America's Catch-22 in Iraq
With the Islamic State almost completing its takeover of Iraq’s Anbar Province with the fall of Ramadi, the previous don’t worry line out of Washington is giving way to serious questions of strategy, particularly amongst U.S. allies. It may indeed be time to review the entire strategy President Obama announced in September of 2014.
That strategy, which Coalition unity hinges, was based on a number of premises, many of which may now be proving to be incorrect.
The most important consideration was that there would be “no boots on the ground,” U.S or Western and that the brunt of any ground offensive action would have to be borne by Iraqi’s and by some undefined proxy in Syria. It was also hoped that regional nations would step up to police their own neighborhood.
As a consequence, that single premise limited the spectrum of U.S. and coalition support to airpower and training assistance to the Iraqi’s.
But it has become increasingly evident that the Iraqi Army has been rotted from within and cannot even defend land it controls much less capture ISIS-controlled territory. That was expected to a degree and the promise was that airpower would be able to buy time by containing and degrading ISIS until the Iraqi Army could be trained and re-equipped.

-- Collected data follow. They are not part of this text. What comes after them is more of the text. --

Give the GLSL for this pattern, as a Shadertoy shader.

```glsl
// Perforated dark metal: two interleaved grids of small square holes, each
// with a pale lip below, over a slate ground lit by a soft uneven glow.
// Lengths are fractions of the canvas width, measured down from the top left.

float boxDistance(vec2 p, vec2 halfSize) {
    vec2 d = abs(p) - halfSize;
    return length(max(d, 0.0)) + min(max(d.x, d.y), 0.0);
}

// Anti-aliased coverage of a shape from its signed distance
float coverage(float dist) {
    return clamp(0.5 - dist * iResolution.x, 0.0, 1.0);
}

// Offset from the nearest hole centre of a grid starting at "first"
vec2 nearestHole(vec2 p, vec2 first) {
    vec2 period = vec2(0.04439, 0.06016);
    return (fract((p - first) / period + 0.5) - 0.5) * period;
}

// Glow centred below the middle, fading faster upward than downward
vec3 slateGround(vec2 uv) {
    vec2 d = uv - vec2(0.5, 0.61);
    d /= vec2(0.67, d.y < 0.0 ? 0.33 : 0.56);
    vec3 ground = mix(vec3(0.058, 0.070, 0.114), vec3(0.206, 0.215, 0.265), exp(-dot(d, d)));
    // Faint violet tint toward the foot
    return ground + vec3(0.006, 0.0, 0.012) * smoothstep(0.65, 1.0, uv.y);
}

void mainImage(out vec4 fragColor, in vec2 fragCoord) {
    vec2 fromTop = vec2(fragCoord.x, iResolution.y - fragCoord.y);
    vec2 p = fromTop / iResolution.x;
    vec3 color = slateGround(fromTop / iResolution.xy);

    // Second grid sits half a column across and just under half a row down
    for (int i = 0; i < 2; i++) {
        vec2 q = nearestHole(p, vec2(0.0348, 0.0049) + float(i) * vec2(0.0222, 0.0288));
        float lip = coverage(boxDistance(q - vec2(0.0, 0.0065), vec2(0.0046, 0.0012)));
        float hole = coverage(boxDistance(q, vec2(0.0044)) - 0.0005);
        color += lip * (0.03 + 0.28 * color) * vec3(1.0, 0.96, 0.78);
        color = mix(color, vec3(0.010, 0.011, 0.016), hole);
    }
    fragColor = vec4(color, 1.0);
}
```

Yet the air campaign is proving remarkably unable to wholly contain ISIS. It has had some modest successes, most notably in areas like Kobani and around Mosul, where it has degraded ISIS at the fringes. But in the main there is insufficient airpower available to gut the economic wherewithal of the ISIS state and the recent success in Ramadi demonstrates that ISIS can move where airpower isn’t. Indeed, key locations such as the oil fields on Baiji and its refineries are still in dispute.
As all this suggests, the Coalition’s undisputed technical superiority does not translate into military success.
On the ground, to recapture Mosul, some 60,000 troops need to be trained, and the Coalition is far from achieving that goal. As a consequence, the only successful recapture of land has either been by Kurdish Peshmerga fighters, or by Shia Militias—creating in essence a Catch 22 for both the United States and the Coalition.
The ultimate political aim has been that a resurgent Iraqi Army would be the flag bearer for a unified and non-sectarian state, but the need to use sectarian groups to stop ISIS ultimately undermines any effort at Sunni reconciliation. Laurent Fabius, France’s foreign minister recently acknowledged as much, stating, “We linked the coalition's support to political commitments by the new Iraqi government, what we call an inclusive policy…. This contract is what justified our military engagement and I say clearly here that it must be better respected."
Trial balloons being floated to increase U.S., and by extension, Coalition ground troops in wider roles have not been received well by key allies. For example, retired General Sir Richard Dannatt, the former UK chief of general staff, wrote that David Cameron should consider contributing up to 5,000 UK soldiers, only to be utterly rebutted by the prime minister. In Canada, which is nearing an election, any suggestion of an increased ground role would be met by cries of mission creep and inevitably become a key electoral issue. Other allies, such as France, Denmark, Australia, Belgium, Italy and the Netherlands, are unlikely to be receptive either given that—for example—only Canada even ventures into Syrian airspace.
So these are ultimately the challenges facing the president in his deliberations. His best hope lies in fully resourcing the air campaign and increasing the rate and tempo of Iraqi Army training as only this option would maintain the cohesion of the coalition. He may of course opt to greatly increase U.S. land forces, and that might indeed be the only way to defeat ISIS, but in doing so, the United States risks being very much in the lead with only a few nations following.
There is of course a more unthinkable option which is to accept what appears to be inevitable; namely, what is left of the Iraqi government to fall into Iran’s orbit and hope that the two may stop ISIS. But stopping ISIS is not the same as defeating it, and the real risk is that permitting it to exist will alter power dynamics in the region for years to come... with unpredictable consequences.
George Petrolekas is on the Board of Directors of the CDA Institute and co-author of the 2013 and 2014 Strategic Outlook for Canada. Mr. Petrolekas served with NATO, and in Bosnia, Afghanistan and Cyprus and as an advisor to senior NATO commanders.